WHAT IS REQUIRED
Go through the entries below. Copy each line in which "body" appears.
(DATA EXTRACT Opens)
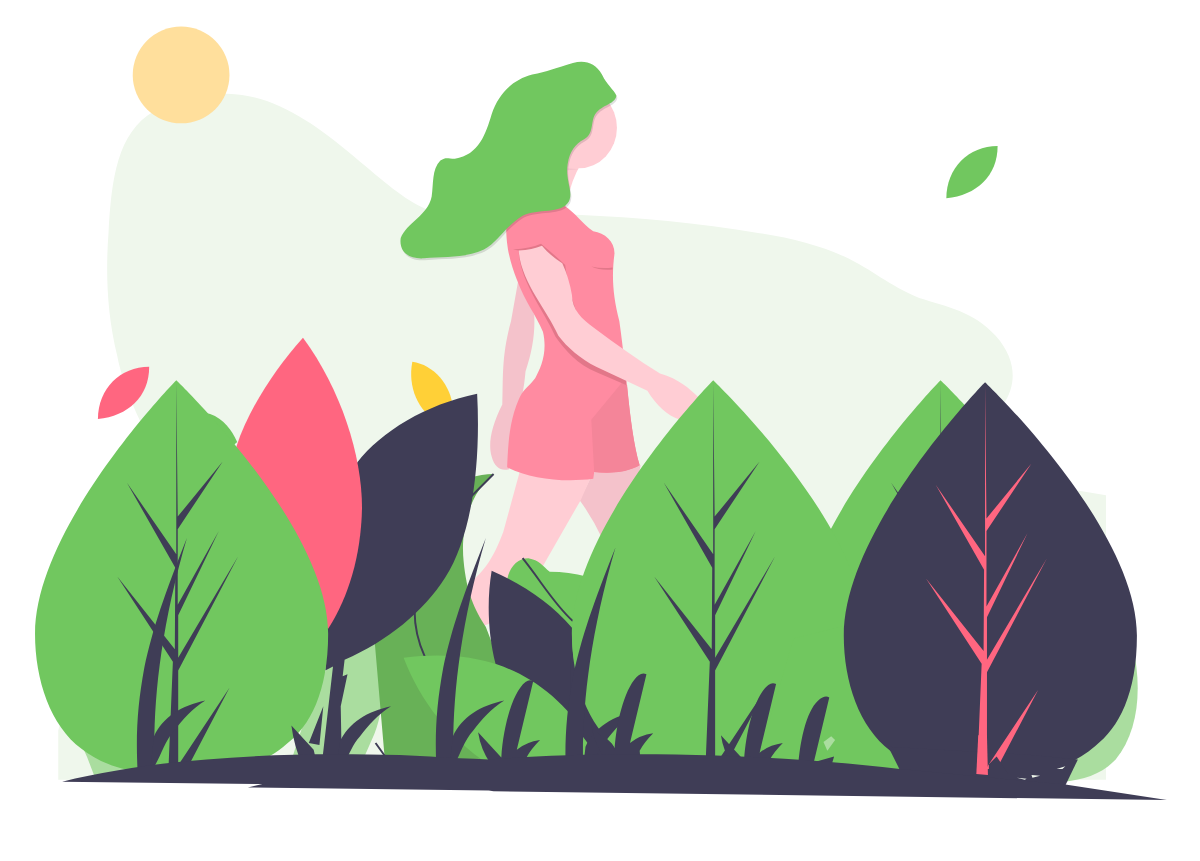
<!DOCTYPE html>
<html lang="en">
<head>
<meta charset="utf-8">
<title>A walk in the garden</title>
<style>
:root{
  --paper:#fff; --mist:#eff7ec; --sun:#ffdf9c; --leaf:#71c75f; --leaf-deep:#68b157; --leaf-pale:#aadd9f;
  --ink:#3f3d56; --rose:#ff6680; --gold:#ffd037; --dress:#ff8ba1; --dress-shade:#f48599; --fold:#e27789;
  --skin:#ffcdd4; --skin-shade:#f4c2cb;
}
html,body{margin:0;padding:0;background:var(--paper);overflow:hidden}
.scene{display:block;width:1200px;height:861px}
.mist{fill:var(--mist)} .sun{fill:var(--sun)}
.leaf{fill:var(--leaf)} .leaf-deep{fill:var(--leaf-deep)} .leaf-pale{fill:var(--leaf-pale)}
.ink{fill:var(--ink)} .rose{fill:var(--rose)} .gold{fill:var(--gold)}
.dress{fill:var(--dress)} .dress-shade{fill:var(--dress-shade)} .fold{fill:var(--fold)}
.skin{fill:var(--skin)} .skin-shade{fill:var(--skin-shade)}
.hair-shadow{fill:#000;opacity:.12}
.line{fill:none;stroke:var(--ink);stroke-width:2}
</style>
</head>
<body>
<svg class="scene" viewBox="0 0 1240 890" role="img" aria-label="A woman with long green hair walking among giant leaves">
  <defs>
    <path id="crown" d="M0 0C0 0 157 150 157 262C157 322 138 358 114 376C82 404 40 408 5 409C-35 408 -72 402 -98 381C-130 357 -146 310 -146 262C-146 150 0 0 0 0Z"/>
    <path id="veins" d="M0 3L1.500 141L48 84L1.500 154V232L44 156L2 243V287L64 182L2 300V398L55 318L12 400H-8L-3.500 291L-61 203L-1.500 278L-1 194L-51 106L0 180Z"/>
    <path id="blade" d="M193 556C170 614 158 648 149 690C142 728 140 758 142 797H160C157 735 164 655 193 556Z"/>
    <path id="curl" d="M212 724C188 729 168 741 159 761L155 797C164 790 168 768 180 755C189 743 198 733 212 724Z"/>
    <path id="tuft" d="M494 757L518 783C520 750 530 715 543 705Q547 702 551 704L534 775Q544 767 558 765Q549 774 544 783L545 794H510Q497 777 494 757Z"/>
    <path id="drifting" d="M154 379C124 379 101 402 101 433C132 430 154 410 154 379Z"/>
  </defs>

  <g id="backdrop">
    <path class="mist" d="M60 806V755L145 436C133 411 124 385 121 368C110 323 109 280 112 240C115 185 121 137 159 115C180 102 207 97 235 97C282 98 323 126 366 162C397 188 417 206 440 216L525 228L596 222C660 225 720 230 785 241C818 246 848 254 872 265C902 279 918 295 950 308C979 317 1006 322 1029 347C1052 373 1050 399 1037 418L1000 490L1120 508L1143 512V806Z"/>
    <circle class="sun" cx="187" cy="77.500" r="50"/>
    <path class="leaf-pale" d="M385 655C399 685 399 735 384 765L373 790H300C306 770 320 725 338 690Z"/>
    <path class="leaf-pale" d="M1170 665C1181 710 1177 756 1153 785C1139 800 1120 806 1100 808L1060 790Z"/>
    <path class="leaf-pale" d="M82 765L90 783L98 804L150 795Z"/>
  </g>

  <g id="drifting-leaves">
    <use href="#drifting" class="rose"/>
    <use href="#drifting" class="leaf" x="877" y="-228"/>
    <path class="gold" d="M426 374C448 377 466 398 468 422L452 436C432 425 421 400 426 374Z"/>
  </g>

  <g id="walker">
    <path class="skin-shade" d="M536 287L528 332C518 368 520 390 519 418C508 440 504 458 508 472C511 484 518 487 526 485L527 468C530 440 540 420 543 384C550 363 553 345 552 325Z"/>
    <path class="skin-shade" d="M599 517L614 486L662 481L650 540L622 556Q612 535 599 517Z"/>
    <path class="skin" d="M538 484L520 550C513 568 506 586 484 604L492 650L510 643L525 600L561 585L600 517L613 488Z"/>
    <path class="skin" d="M587 165L606 160Q594 178 589 196L583 218L570 200Z"/>
    <ellipse class="skin" cx="598" cy="132" rx="39.500" ry="42"/>
    <path class="skin-shade" d="M586 174L598 175L586 176Z"/>
    <path class="dress" d="M523 233C523 258 528 273 534 289C543 313 554 326 561 343C566 364 559 380 553 391C546 400 540 403 536 413C526 436 525 460 524 483C548 495 582 499 613 495L614 488C634 490 650 487 661 481C650 442 649 395 640 332C633 305 632 285 635 262C635 249 625 241 613 239C601 231 596 221 582 212C560 217 540 214 523 233Z"/>
    <path class="dress-shade" d="M611 434L643 395L648 398C651 430 655 461 661 481C649 488 633 490 614 488Z"/>
    <path class="fold" d="M611 275.500Q622 278 633 276.500V278.500Q621 280 611 275.500Z"/>
    <path class="fold" d="M530 258Q548 257 559 252Q576 266 584 274L588 300L600 335L647 393V398L617 385C597 377 583 361 574 348C562 321 537 291 536 259Z"/>
    <path class="skin" d="M536 259Q550 258 560 254Q568 264 581 272Q588 287 591 305C591 320 601 330 614 339C637 356 659 372 682 386C702 392 712 401 722 411L703 434C690 430 678 419 669 404L616 379C600 371 586 359 577 347C565 320 538 291 536 259Z"/>
    <path id="hair-shade" class="hair-shadow" transform="translate(1 2)" d="M637 99C634 92 627 88 622 77C615 65 605 62 592 65C575 70 565 74 550 77C530 82 515 97 508 118C502 138 495 160 470 164C462 164 461 162 455 166C446 175 448 190 446 203C442 223 420 230 414 246C412 260 422 268 438 267C460 265 480 267 500 258C515 250 522 234 540 223C555 215 580 222 588 208C592 199 586 190 586 175C587 160 592 152 600 146C614 140 610 130 614 120C620 108 635 109 637 99Z"/>
    <path class="leaf" d="M637 99C634 92 627 88 622 77C615 65 605 62 592 65C575 70 565 74 550 77C530 82 515 97 508 118C502 138 495 160 470 164C462 164 461 162 455 166C446 175 448 190 446 203C442 223 420 230 414 246C412 260 422 268 438 267C460 265 480 267 500 258C515 250 522 234 540 223C555 215 580 222 588 208C592 199 586 190 586 175C587 160 592 152 600 146C614 140 610 130 614 120C620 108 635 109 637 99Z"/>
  </g>

  <g id="left-foliage">
    <path class="leaf-deep" d="M510 490C483 512 476 550 479 580C482 612 490 630 502 648L518 690L540 790H398L387 662L430 560L485 494Q498 490 510 490Z"/>
    <path class="line" d="M510 490L485 515C440 560 412 620 439 679M388 768L398 782"/>
    <path class="ink" d="M493 407C440 418 394 446 369 478L338 650L336 693L344 689L333 785H353L352 730L359 697L354 699L356 682C400 663 438 632 460 597C487 555 497 482 493 407Z"/>
    <path class="rose" d="M313 349C285 380 257 422 244 462L300 600L339 650C360 617 373 575 374 525C374 470 352 402 313 349Z"/>
    <path class="leaf" d="M205 425L217 428C231 433 239 444 245 457L239 462Z"/>
    <use href="#crown" class="leaf" x="182" y="393"/>
    <use href="#veins" class="ink" x="182" y="393"/>
  </g>

  <g id="middle-foliage">
    <path class="leaf" d="M524 600C526 586 535 577 546 577C557 579 561 585 568 591Q588 591 606 596L640 790H570Z"/>
    <path class="line" d="M540 577C560 602 573 625 592 642"/>
    <path class="ink" d="M508 590C540 604 570 624 591 649C590 690 600 718 636 775L625 790L570 745L512 686C504 655 503 620 508 590Z"/>
    <path class="leaf" d="M417 680C453 675 488 678 514 687C550 699 585 725 608 765L615 790H505C466 765 434 725 417 680Z"/>
    <path class="ink" d="M590 680L604 722Q619 748 637 776L625 792L590 745Z"/>
  </g>

  <g id="right-foliage">
    <use href="#crown" class="leaf" x="972" y="393"/>
    <use href="#veins" class="ink" x="972" y="393"/>
    <use href="#crown" class="leaf" x="737" y="393"/>
    <path class="leaf" d="M820 660L900 640L940 796H780Z"/>
    <use href="#veins" class="ink" x="737" y="393"/>
    <path class="leaf-pale" d="M851 767L859 761L863 765L855 776Z"/>
    <use href="#crown" class="ink" x="1018" y="395"/>
    <path class="ink" d="M918 772L932 800L1101 812L1114 785L1060 780Z"/>
  </g>

  <g id="grass" class="ink">
    <use href="#blade"/>
    <use href="#blade" x="309"/>
    <use href="#blade" x="443" y="10"/>
    <use href="#curl"/>
    <use href="#curl" x="309"/>
    <use href="#curl" x="192" y="6"/>
    <use href="#curl" x="446" y="11"/>
    <path d="M301 750L324 775L328 792H313Q304 773 301 750ZM319 768L334 730L330 770Z"/>
    <use href="#tuft"/>
    <use href="#tuft" x="117" y="-7"/>
    <use href="#tuft" x="251" y="3"/>
    <path d="M825 790C828 755 837 727 850 721Q854 719 857 721L841 788L862 782L858 795H824Z"/>
  </g>

  <path id="ground" class="ink" d="M64 808C145 788 250 778 380 780C425 780 465 784 505 785C560 781 640 778 740 781C800 783 865 787 930 795L1101 811L1206 827L510 818L505 817L256 814L271 810.500Z"/>
  <use href="#veins" class="rose" x="1018" y="395"/>
  <path class="rose" d="M1011 760L1009 800L1021 801L1020 760Z"/>
  <path class="ink" d="M1022 790L1030 782L1042 800H1022Z"/>
  <path class="mist" d="M1051 804L1061 805L1059 806ZM1066 801L1075 802L1067 804ZM1092 795L1101 792L1098 795Z"/>
</svg>
</body>
</html>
(DATA EXTRACT Closes)
TASK RESULT
html,body{margin:0;padding:0;background:var(--paper);overflow:hidden}
<body>
</body>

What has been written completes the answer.